Polymer conjugated biologics form a multibillion dollar market, dominated by poly(ethylene glycol) (PEG). Recent reports linked PEGs to immunological concerns, fueling the need for alternative polymers. Therefore, we are presenting a strategy replacing PEG by poly(2-oxazoline) (POx) polymers using genetically engineered interleukin-4 (IL-4) featuring an unnatural amino acid for site-specific conjugation through bioorthogonal copper-catalyzed azide alkyne cycloaddition (CuAAC). Conjugation yields of IL-4-PEG were poor and did not respond to an increase in the copper catalyst. In contrast, POxylated IL-4 conjugates resulted in homogeneous conjugate outcome, as demonstrated electrophoretically by size exclusion chromatography and analytical ultracentrifugation. Furthermore, POxylation did not impair thermal and chemical stability, and preserved wild-type IL-4 activity for the conjugates as demonstrated by TF-1 cell proliferation and STAT-6 phosphorylation in HEK293T cells, respectively. In conclusion, POxylation provides an interesting alternative to PEGylation with superior outcome for the synthesis yield by CuAAC and resulting in conjugates with excellent thermal and chemical stress profiles as well as biological performances.

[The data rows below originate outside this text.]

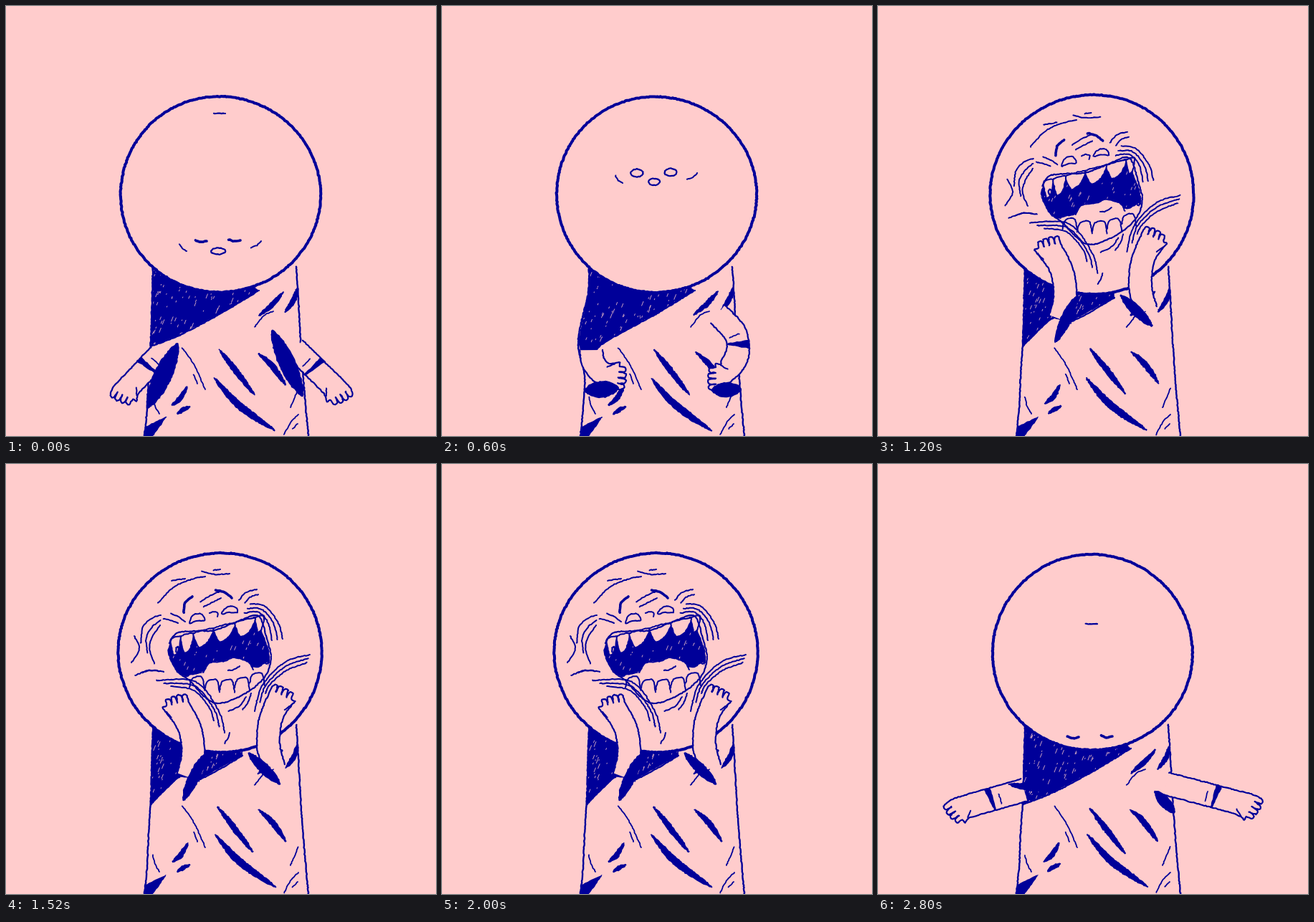
These frames come from a looping animation (600 by 600 pixels, 2880 ms). An HTML page with a canvas:

```html
<!DOCTYPE html>
<html lang="en">
<head>
<meta charset="utf-8">
<title>Big head</title>
<style>
html, body { margin: 0; width: 100%; height: 100%; overflow: hidden; background: #fcc; }
canvas { display: block; width: 600px; height: 600px; }
</style>
</head>
<body>
<canvas id="stage" width="600" height="600"></canvas>
<script>
const ctx = document.getElementById('stage').getContext('2d');
const INK = '#000099', PAPER = '#ffcccc', LOOP = 2880, ARM = 32;
const mix = (a, b, u) => a + (b - a) * u;
const mixPts = (a, b, u) => a.map((q, i) => q.map((v, j) => mix(v, b[i][j], u)));
const range = (n, f) => Array.from({ length: n }, (_, i) => f(i));
const pts = s => {
  const a = s.split(' ').map(Number);
  return range(a.length / 2, i => [a[2 * i], a[2 * i + 1]]);
};

// Seeded noise, so every drawing redraws identically
let seed = 1;
function rnd() {
  seed = (seed + 0x6D2B79F5) | 0;
  let t = Math.imul(seed ^ seed >>> 15, 1 | seed);
  t = t + Math.imul(t ^ t >>> 7, 61 | t) ^ t;
  return ((t ^ t >>> 14) >>> 0) / 4294967296;
}
const jit = r => (rnd() * 2 - 1) * r;

// Hermite curve through the points with a shaky hand; k = 0 gives straight sides
function curve(p, closed, k = 1) {
  const n = p.length, out = [];
  const at = i => closed ? p[(i + n) % n] : p[Math.max(0, Math.min(n - 1, i))];
  for (let i = 0; i < (closed ? n : n - 1); i++) {
    const [a, b, c, d] = [at(i - 1), at(i), at(i + 1), at(i + 2)];
    const m = Math.max(2, Math.ceil(Math.hypot(c[0] - b[0], c[1] - b[1]) / 2.2));
    for (let s = 0; s < m; s++) {
      const t = s / m, t2 = t * t, t3 = t2 * t;
      out.push([0, 1].map(j =>
        (2 * t3 - 3 * t2 + 1) * b[j] + (3 * t2 - 2 * t3) * c[j] +
        k * ((t3 - 2 * t2 + t) * (c[j] - a[j]) + (t3 - t2) * (d[j] - b[j])) / 2 + jit(0.5)));
    }
  }
  if (!closed) out.push(p[n - 1]);
  return out;
}
function trace(p, closed) {
  ctx.beginPath();
  p.forEach(q => ctx.lineTo(q[0], q[1]));
  if (closed) ctx.closePath();
}
function shape(p, { fill, w = 0, closed = true, k = 1 } = {}) {
  trace(curve(p, closed, k), closed);
  if (fill) { ctx.fillStyle = fill; ctx.fill(); }
  if (w) { ctx.lineWidth = w; ctx.strokeStyle = INK; ctx.stroke(); }
}
const line = (p, w = 2) => shape(p, { w, closed: false });
const lines = (s, w) => s.split('/').forEach(q => line(pts(q), w));
// Strokes spread evenly from one line to another
const fan = (a, b, n) => range(n, i => line(mixPts(pts(a), pts(b), i / (n - 1))));
// A stroke that swells in the middle
function blade(p, w) {
  const c = curve(p), n = c.length - 1, a = [], b = [];
  c.forEach((q, i) => {
    const u = c[Math.max(0, i - 2)], v = c[Math.min(n, i + 2)];
    const l = Math.hypot(v[0] - u[0], v[1] - u[1]) || 1;
    const h = 0.8 + w / 2 * Math.sin(Math.PI * i / n) + jit(0.4);
    const x = (u[1] - v[1]) / l * h, y = (v[0] - u[0]) / l * h;
    a.push([q[0] + x, q[1] + y]);
    b.unshift([q[0] - x, q[1] - y]);
  });
  trace(a.concat(b), true);
  ctx.fillStyle = INK;
  ctx.fill();
}
const oval = (x, y, rx, ry) => shape(
  range(8, i => [x + rx * Math.cos(i * Math.PI / 4), y + ry * Math.sin(i * Math.PI / 4)]), { w: 2.2 });
// Ink area with scratchy gaps
function scratched(p, k, n, x0, y0, w, h) {
  ctx.save();
  shape(p, { fill: INK, k });
  ctx.clip();
  ctx.strokeStyle = PAPER;
  ctx.lineWidth = 0.8;
  for (let i = 0; i < n; i++) {
    const x = x0 + rnd() * w, y = y0 + rnd() * h, l = 1 + rnd() ** 2 * 6;
    trace([[x, y], [x + l * 0.4, y - l]]);
    ctx.stroke();
  }
  ctx.restore();
}

// arms: shoulder x y, wrist x y, bend, hand angle; pits (arm shadows): from, to, width
// face: eye height, eye opening, mouth width, wrinkles, scream; bulge of the left sleeve
const rest = {
  armL: [214, 487, 166, 537, 0, 115], pitL: [240, 470, 197, 562, 24],
  armR: [403, 478, 463, 537, 0, 62], pitR: [371, 452, 414, 545, 22],
  face: [328, 0, 10, 0, 0], bulge: [0]
};
const belly = {
  armL: [208, 480, 240, 517, 21, 5], pitL: [247, 533, 198, 537, 22],
  armR: [385, 430, 388, 519, -54, 180], pitR: [376, 536, 418, 535, 20],
  face: [233, 5.5, 8, 0, 0], bulge: [1]
};
const spread = {
  armL: [206, 443, 97, 444, 0, 180], pitL: [178, 428, 206, 460, 18],
  armR: [390, 435, 513, 432, 0, 0], pitR: [387, 452, 414, 466, 12],
  face: [400, 0, 8, 0, 0], bulge: [0]
};
const scream = {
  armL: [254, 437, 240, 340, 27, 255], pitL: [277, 405, 247, 470, 14],
  armR: [374, 425, 382, 328, -24, -65], pitR: [338, 403, 383, 447, 13],
  face: [300, 6, 12, 1, 1], bulge: [0]
};
const hang = {
  armL: [219, 460, 242, 543, 0, 75], pitL: [200, 474, 218, 530, 9],
  armR: [394, 445, 367, 543, 0, 103], pitR: [412, 462, 392, 530, 14],
  face: [254, 8, 16, 1, 0], bulge: [0]
};
const wide = {
  armL: [204, 455, 113, 481, 0, 140], pitL: [182, 447, 240, 455, 9],
  armR: [402, 446, 516, 476, 0, 30], pitR: [386, 456, 414, 487, 14],
  face: [381, 0, 10, 0, 0], bulge: [0]
};
const keys = [[0, rest], [600, belly], [960, spread], [1200, scream], [2240, scream], [2400, hang], [2800, wide], [LOOP, rest]];

function poseAt(t) {
  const i = keys.findIndex(k => k[0] > t);
  const [t0, a] = keys[i - 1], [t1, b] = keys[i];
  const u = (t - t0) / (t1 - t0), e = u * u * (3 - 2 * u);
  return Object.fromEntries(Object.keys(a).map(k => [k, a[k].map((v, j) => mix(v, b[k][j], e))]));
}

// Four fingers by rule, then the thumb
const HAND = [[2, -19], ...range(4, i => {
  const y = i * 9 - 15, tip = 19 - Math.abs(i - 1.4) * 1.5;
  return [[tip - 1, y - 3], [tip, y + 3], [7, y + 5]];
}).flat(), [7, 23], [-1, 21]];

function arm([sx, sy, wx, wy, bend, deg], side, cuffed) {
  const a = deg * Math.PI / 180, size = ARM / 36, cos = Math.cos(a), sin = Math.sin(a);
  const len = Math.hypot(wx - sx, wy - sy);
  const ex = (sx + wx) / 2 - (wy - sy) / len * bend, ey = (sy + wy) / 2 + (wx - sx) / len * bend;
  const edge = (t, off) => {
    const q = 1 - t, dx = q * (ex - sx) + t * (wx - ex), dy = q * (ey - sy) + t * (wy - ey);
    const h = off * side * ARM / 2 / Math.hypot(dx, dy);
    return [q * q * sx + 2 * q * t * ex + t * t * wx - dy * h,
            q * q * sy + 2 * q * t * ey + t * t * wy + dx * h];
  };
  const hand = ([u, v]) => [wx + size * (u * cos - side * v * sin), wy + size * (u * sin + side * v * cos)];
  const ts = [0, 0.3, 0.6, 0.82];
  shape([...ts.map(t => edge(t, -1)), ...HAND.map(hand), ...ts.reverse().map(t => edge(t, 1))],
    { fill: PAPER, w: 2.2, closed: false });
  line([[-1, 20], [-12, 14]].map(hand));
  const cuff = 1 - 50 / len, g = 9 / len;
  if (!cuffed || cuff < 0.1) return;
  shape([edge(cuff, -1), edge(cuff + g, -1), edge(cuff + g / 3, 1), edge(cuff, 1)], { fill: INK, k: 0 });
  line([edge(cuff - g, -0.3), edge(cuff - g, 0.6)], 1.7);
}

function body(bulge, k) {
  const left = pts('205 364 204 400 202 468 199 515 197 560 193 600');
  left[2][0] -= 12 * bulge;
  const hem = [[202 - 4 * bulge, 475 + 28 * bulge], [243 - 21 * bulge, 459 + 14 * bulge - 23 * k],
    [300 - 30 * k, 429 + 11 * k], [353 - 23 * k, 397 + 10 * k]];
  scratched([...left.slice(0, 3), ...hem, [330, 380]], 0, 150, 195, 370, 150, 110);
  line(left, 2.4);
  line(hem, 2.2);
  line(pts('405 364 408 410 411 465 416 535 422 600'), 2.4);

  // Cloth folds, each redrawn slightly off
  const fold = (s, w) => {
    const x = jit(1.5), y = jit(1.5);
    blade(pts(s).map(q => [q[0] + x, q[1] + y]), w);
  };
  fold('296 479 318 507 346 543', 7);
  fold('291 518 325 556 376 592', 9);
  fold('352 483 371 500 391 528', 7);
  fold('352 433 371 417 387 399', 6);
  fold('232 556 244 546 254 529', 6);
  fold('237 569 246 563 256 558', 5);
  fold('390 426 402 409 407 392', 6);
  shape(pts('193 601 195 587 224 573 204 601'), { fill: INK, k: 0.3 });
  lines('246 477 263 502 278 535/205 546 208 558 214 569/262 514 267 527/408 534 397 560/388 598 398 580 408 570/400 590 407 583/347 448 360 432 373 426', 1.8);
}

function head(k) {
  const phase = rnd() * 6.3;
  shape(range(24, i => {
    const a = i * Math.PI / 12, r = 1 + 0.004 * Math.sin(3 * a + phase), c = Math.cos(a) * r, s = Math.sin(a) * r;
    return [299 + (139.5 + 2.5 * k) * c - 4 * s, 263 + (136.5 + 2.5 * k) * s + 4 * c];
  }), { fill: PAPER, w: 4 });
}

function calmFace([y, open, mouth, wrinkles]) {
  const lip = y + 6 + mouth * 0.8;
  if (y < 390) {
    [[272, y], [319, y - 1]].forEach(([x, cy]) =>
      open > 1.5 ? oval(x, cy, 8.5, open) : line([[x - 8, cy - 1], [x, cy + 1.5], [x + 8, cy]], 3.6));
  }
  if (lip < 380) oval(296, lip, mouth, 4.6);
  if (y < 365) {
    line([[242, y + 4], [246, y + 10], [252, y + 14]]);
    line([[342, y + 9], [350, y + 6], [356, y]]);
  }
  // The crown rolls into view as the head nods
  const top = 150 + (y - 328) * 1.38, v = Math.max(0, (top - 225) / 3);
  if (top > 130) line([[290, top], [306, top]], 2.2);
  if (v > 1) line([[299, top - v], [299, top + v]], 2.2);
  if (wrinkles > 0.7) lines('281 184 295 184 310 187/210 251 214 272 226 290/295 295 302 295 308 292/245 343 257 352/372 341 381 330');
}

function screamFace(k, phase) {
  const s = 0.7 + 0.3 * k + 0.02 * Math.sin(2 * phase);
  ctx.save();
  ctx.translate(300, 260);
  ctx.rotate(0.016 * Math.sin(phase));
  ctx.scale(s, s);
  ctx.translate(-300, -260);

  // Mouth with a tongue and a pink jaw
  const gum = x => 242 - (x - 240) * 0.25;
  scratched(pts('226 264 231 248 250 238 290 234 325 221 352 213 358 235 367 262 363 282 318 285 258 297 238 288'), 1, 60, 226, 213, 140, 80);
  shape(pts('254 297 275 291 284 278 305 275 318 270 338 276 346 287 366 277 352 306 325 324 295 333 265 315'), { fill: PAPER });
  lines('275 291 284 278 305 275 318 270 338 276 345 287/310 288 318 287 326 282');
  lines('228 264 238 288 257 303 275 323 295 334 325 325 352 307 366 288 370 268', 2.2);
  let x = 230;
  [14, 18, 28, 30, 28, 12].forEach((w, i) => {
    const a = gum(x), b = gum(x + w), h = 19 + (i < 2 ? 3 : 0);
    shape([[x, a], [x + w * 0.25, a + h], [x + w * 0.7, b + h], [x + w, b]], { fill: PAPER, w: 2, k: 0.6 });
    x += w;
  });
  lines('228 250 238 236 262 233 290 232 320 221 346 211 356 217 363 240 370 266', 2.2);
  range(5, i => {
    const l = 256 + i * 21, y = 304 - 0.004 * (l - 290) ** 2;
    line([[l, y + 12], [l + 4, y], [l + 17, y - 2], [l + 21, y + 15]]);
  });
  oval(239, 259, 2, 4);
  oval(364, 273, 3, 6);

  // Eyes, nose and brows
  shape(pts('256 222 261 211 272 209 277 218 266 219'), { w: 2 });
  shape(pts('301 209 308 200 319 199 323 207 312 207'), { w: 2 });
  lines('284 208 290 206 296 208 295 213');
  lines('248 207 250 194 260 185/293 176 305 179 315 187', 3.6);

  // Skin folds
  lines('212 194 235 171 262 160 278 157/231 163 250 160/273 150 290 154 312 153/290 148 299 147');
  fan('271 192 285 184 298 178', '276 199 288 193 300 187', 2);
  fan('325 190 335 179 350 175', '333 194 342 185 352 182', 2);
  fan('341 195 362 199 380 222 386 244', '333 208 352 207 366 222 371 246', 3);
  fan('188 250 191 228 202 216 216 211', '207 278 200 258 205 240 215 225', 3);
  fan('220 216 230 218 240 222', '230 209 240 213 250 220', 2);
  lines('179 240 186 258 175 277');
  fan('180 295 200 288 220 290', '190 291 202 288 214 289', 2);
  fan('210 302 265 304 297 345 305 375', '230 310 262 316 284 340 290 358', 3);
  fan('424 266 390 276 358 308 347 345', '420 277 390 289 368 308 362 320', 3);
  fan('310 345 325 338 335 325', '330 343 338 332 342 320', 2);
  lines('305 390 310 382 312 375');
  ctx.restore();
}

function draw(t, n) {
  const p = poseAt(t), k = p.face[4], cycle = ((t - 1280) / 80 % 6 + 6) % 6;
  seed = k === 1 ? 900 + cycle * 77 : 100 + n * 131;
  ctx.fillStyle = PAPER;
  ctx.fillRect(0, 0, 600, 600);
  body(p.bulge[0], k);
  head(k);
  if (k > 0.45) screamFace(k, cycle * Math.PI / 3);
  else calmFace(p.face);
  arm(p.armL, -1, k < 0.5);
  arm(p.armR, 1, k < 0.5);
  [p.pitL, p.pitR].forEach(([x1, y1, x2, y2, w]) => blade([[x1, y1], [x2, y2]], w));
}

// Drawings are held for 80 ms, or 40 ms where the swing is fast
const isFast = t => t >= 240 && t < 360 || t >= 840 && t < 1040;
const starts = [];
for (let t = 0; t < LOOP; t += isFast(t) ? 40 : 80) starts.push(t);

ctx.lineCap = ctx.lineJoin = 'round';
const begin = performance.now();
let shown = -1;
function tick() {
  const t = (performance.now() - begin) % LOOP;
  const n = starts.filter(s => s <= t).length - 1;
  if (n !== shown) draw(starts[shown = n], n);
  requestAnimationFrame(tick);
}
tick();
</script>
</body>
</html>
```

- CuAAC (copper(I) catalyzed azide alkyne cycloaddition)
- cytokine engineering
- genetic code expansion